Friday evening, I popped back down with no success, then went to a local loch to see if I could get a sneaky peek. This loch has been a bit of an enigma to me to be honest, tried trapping it a couple of years ago with no joy, but there is so much obvious activity it is unreal!!!! However, regardless of only 2 sightings over 2 years, and a few warning tail-splashes, I have found a lovely wee observation point not far from the lodge, so hopefully I’ll have some pics/vids this year of that particular location. Re location, it’s awesome and honestly what you’d expect as typical beaver habitat, almost Canadian in outlook. Almost!!!!! lol. Saying that, Scotland, and in particular Tayside, is a really beautiful place when you open your eyes and heart to it. There are so many hidden gems at your/our doorstep.
Saturday, my usual early morning saunter with the dog and camera didn’t quite pan out as I’d hoped. It wasn’t ’til well after 11 that we got out. The skies were grey, light was poor and tbh my heart wasn’t in it. Stormont loch and Hare’s Myre were the designated walk, hoping to catch a bullfinch or two, Red Squirrel’s, maybe Goldcrest or something interesting on either loch. Not to be however, though Coco did flush a couple of reds, no decent pics though.

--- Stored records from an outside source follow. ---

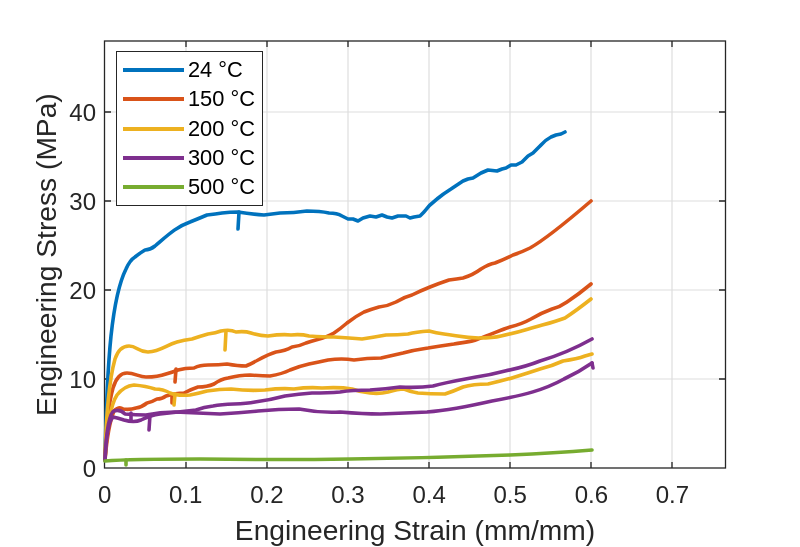
<!DOCTYPE html>
<html lang="en">
<head>
<meta charset="utf-8">
<title>Engineering stress and strain by temperature</title>
<style>
:root {
  --paper: #ffffff;
  --ink: #262626;
  --grid: #dedede;
  --t24: #0072bd;
  --t150: #d95319;
  --t200: #edb120;
  --t300: #7e2f8e;
  --t500: #77ac30;
}
* { box-sizing: border-box; margin: 0; padding: 0; }
html, body { width: 800px; height: 547px; overflow: hidden; background: var(--paper); }
.chart {
  position: relative;
  display: grid;
  grid-template-columns: 32px 34px 8px 622px;
  grid-template-rows: 480px 30px 37px;
  width: 800px;
  height: 547px;
  padding-left: 30px;
  overflow: hidden;
  color: var(--ink);
  font-family: "Liberation Sans", Arial, sans-serif;
}
.plot { position: absolute; left: 0; top: 0; width: 800px; height: 547px; }
.frame { fill: none; stroke: var(--ink); stroke-width: 1.3; }
.ticks { stroke: var(--ink); stroke-width: 1.3; fill: none; }
.gridlines { stroke: var(--grid); stroke-width: 1.2; fill: none; }
.curves { fill: none; stroke-width: 3.6; stroke-linejoin: round; stroke-linecap: round; }
.t24 { --series: var(--t24); }
.t150 { --series: var(--t150); }
.t200 { --series: var(--t200); }
.t300 { --series: var(--t300); }
.t500 { --series: var(--t500); }
.curves g { stroke: var(--series); }
.y-title, .x-title { font-size: 28.2px; font-weight: 400; line-height: 32px; white-space: nowrap; }
.y-title {
  grid-area: 1 / 1;
  height: 428px;
  margin-top: 41px;
  writing-mode: vertical-rl;
  transform: rotate(180deg);
  text-align: center;
}
.x-title { grid-area: 3 / 4; margin-top: 4px; text-align: center; }
.y-values, .x-values { display: flex; list-style: none; font-size: 24px; line-height: 30px; }
.y-values {
  grid-area: 1 / 2;
  flex-direction: column;
  justify-content: space-between;
  height: 386px;
  margin-top: 98px;
  text-align: right;
}
.x-values { grid-area: 2 / 1 / 3 / 5; width: 649px; margin-left: 34px; }
.x-values li { flex: 1; text-align: center; }
.legend {
  position: absolute;
  left: 116px;
  top: 51px;
  width: 147px;
  height: 155px;
  padding: 3px 6px;
  display: flex;
  flex-direction: column;
  list-style: none;
  border: 1.3px solid var(--ink);
  background: var(--paper);
  color: #000000;
  font-size: 21.8px;
}
.legend li { flex: 1; display: flex; align-items: center; gap: 4px; white-space: nowrap; }
.legend li::before { content: ""; width: 61px; height: 4px; background: var(--series); }
</style>
</head>
<body>
<main class="chart">
  <svg class="plot" viewBox="0 0 800 547" role="img" aria-label="Stress and strain curves at five temperatures">
    <path class="gridlines" d="M186 41V468M267 41V468M348 41V468M429 41V468M510 41V468M591 41V468M672 41V468M105 379H725M105 290H725M105 201H725M105 112H725"/>
    <rect class="frame" x="104.5" y="41" width="621" height="427"/>
    <path class="ticks" d="M186 468v-6M267 468v-6M348 468v-6M429 468v-6M510 468v-6M591 468v-6M672 468v-6M186 41v6M267 41v6M348 41v6M429 41v6M510 41v6M591 41v6M672 41v6M105 379h6M105 290h6M105 201h6M105 112h6M725 379h-6M725 290h-6M725 201h-6M725 112h-6"/>
    <g class="curves">
      <g class="t24">
        <path d="M105 460C106 410 108 365 111 336C114 308 119 283 126 269Q130 260 135 257Q140 253 145 250Q150 250 155 246C168 235 176 227 190 222Q200 218 207 215Q216 214 222 213Q230 212 238 212Q250 214 264 215Q272 214 280 213Q294 213 307 211Q320 211 329 213Q337 213 342 216L348 219L353 219L358 221L363 218L370 216L376 217L382 215L387 217L392 218L398 216L406 216L410 218L414 217L420 216L424 212Q429 205 437 199Q443 194 451 189L457 185L463 181L468 179L473 178L481 173L488 170L497 171L502 169L506 168L511 165L516 165L522 162L528 156L533 153L540 146Q545 140 551 137L556 135L561 134L565 132"/>
        <path d="M239 212L238 229"/>
      </g>
      <g class="t150">
        <path d="M105 460C106 430 109 402 113 388C116 378 120 373 127 373C135 373 139 377 146 377Q158 377 166 374Q173 372 178 370Q185 368 194 368Q200 365 208 365Q219 365 227 364Q238 366 246 366C256 362 265 355 276 352Q285 351 292 347Q300 346 306 343C317 339 324 339 334 333Q340 329 347 323Q356 316 364 312Q372 309 379 307Q388 306 396 302Q404 297 412 295Q420 291 430 287Q440 283 449 280Q457 279 463 278Q473 275 481 269Q489 264 495 263Q505 259 513 255Q522 252 530 248C546 239 570 219 591 201"/>
        <path d="M176 369L175 382"/>
        <path d="M105 460Q108 425 114 411Q119 406 123 409Q130 410 136 408Q142 407 147 403Q152 402 157 399Q162 399 166 396Q176 393 184 393Q192 389 198 387Q207 387 214 384Q221 379 228 378Q240 375 250 375Q262 376 270 376Q282 374 290 370Q300 366 309 364Q319 362 328 360Q342 358 354 360Q367 358 381 358Q394 355 403 353Q414 350 428 348Q440 346 454 344C462 342 469 343 478 339C493 334 500 330 510 327Q522 324 531 319Q541 313 552 309Q560 307 567 302Q579 294 591 284"/>
        <path d="M172 395L172 403"/>
      </g>
      <g class="t200">
        <path d="M105 460C106 415 110 377 115 359C118 350 122 346 129 346C137 346 138 352 148 352C161 351 166 345 177 342Q184 340 192 339Q201 336 208 334Q216 333 221 331Q230 329 236 332Q245 331 251 333Q260 336 268 336Q282 334 291 335Q301 334 309 336Q324 337 334 337Q350 338 362 339Q375 337 386 335Q398 335 408 334Q416 332 429 331Q436 333 444 334C459 336 464 338 479 338Q493 338 501 336Q515 333 525 330C541 325 552 323 565 318Q577 310 591 299"/>
        <path d="M226 331L225 350"/>
        <path d="M105 460C107 425 111 404 117 395Q124 386 134 385Q146 386 155 389Q163 389 170 393Q177 396 190 395Q200 393 207 391Q220 389 231 389Q248 391 265 390Q281 388 294 389Q308 387 322 388Q340 387 352 389Q360 392 370 393Q380 394 388 392Q398 389 404 389Q411 392 418 393Q430 394 445 394Q454 391 463 387Q473 384 488 384Q502 381 515 377Q528 373 540 369Q552 366 563 361Q577 359 585 356L592 354"/>
        <path d="M175 394L174 405"/>
      </g>
      <g class="t300">
        <path d="M105 460Q107 422 113 417Q118 418 124 420Q134 423 141 420Q151 415 160 414Q178 412 196 410Q204 407 213 406C229 403 239 405 255 402Q270 400 285 396Q299 394 312 393Q328 393 340 392Q352 390 370 390Q386 389 400 387Q418 388 433 386C447 382 460 380 476 377Q490 375 505 371Q525 367 540 361Q567 353 592 339"/>
        <path d="M105 460Q107 414 114 411Q120 409 125 414Q136 415 146 415Q160 412 175 412Q197 413 220 414Q240 413 258 411Q279 409 299 409Q319 413 340 412Q364 414 380 414Q406 413 427 412C451 410 470 406 492 401C525 395 544 390 564 379Q579 372 592 363"/>
        <path d="M131 413L131 421M150 415L149 430M592 363L593 368"/>
      </g>
      <g class="t500">
        <path d="M105 461C130 459 170 459 200 459Q280 460 350 459Q430 458 510 455Q555 453 592 450"/>
        <path d="M126 460L126 465"/>
      </g>
    </g>
  </svg>
  <h2 class="y-title">Engineering Stress (MPa)</h2>
  <ol class="y-values">
    <li>40</li><li>30</li><li>20</li><li>10</li><li>0</li>
  </ol>
  <ol class="x-values">
    <li>0</li><li>0.1</li><li>0.2</li><li>0.3</li><li>0.4</li><li>0.5</li><li>0.6</li><li>0.7</li>
  </ol>
  <h2 class="x-title">Engineering Strain (mm/mm)</h2>
  <ul class="legend">
    <li class="t24">24 °C</li>
    <li class="t150">150 °C</li>
    <li class="t200">200 °C</li>
    <li class="t300">300 °C</li>
    <li class="t500">500 °C</li>
  </ul>
</main>
</body>
</html>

Goldeneye and Tufties were in abundance on both lochs, Mutes (12+) on Stormont but again no pics. We were also given a choral greeting by a pair of Tawny’s, this to me was a brilliant experience, as it was truly unexpected. As evening approached, the skies cleared and my 4 legged buddy and I popped down to the loch. At arriving we were greeted with a Roe doe feeding where I park up, lovely to see, impossible to get a pic. We ventured down to the loch and sat for a bit among the reeds. I will have to share some pics of the area as it is brilliant. The beaver has gouged out areas near to the lodge for mud to make his home, in doing this they are almost making their lodge inaccessible via terrestrial access. I don’t know if this is meant or just by default, but either way it is a sight well worth seeing. So, nothing to see at the loch I went to the river. On reaching the path I was greeted with a bloody big splash. Beaver!!!! My heart jumped a beat or two, they’re here 🙂 Doubt vanquished, I trod on to my usual viewing stations and I was rewarded with a couple of brief sightings. After a wee bit, headed back and again I was rewarded with a beautiful sighting of a decent sized yearling, “SPLASH”. Hey, regardless of minimal sightings, the briefest encounter really is special. Try it, you’ll love it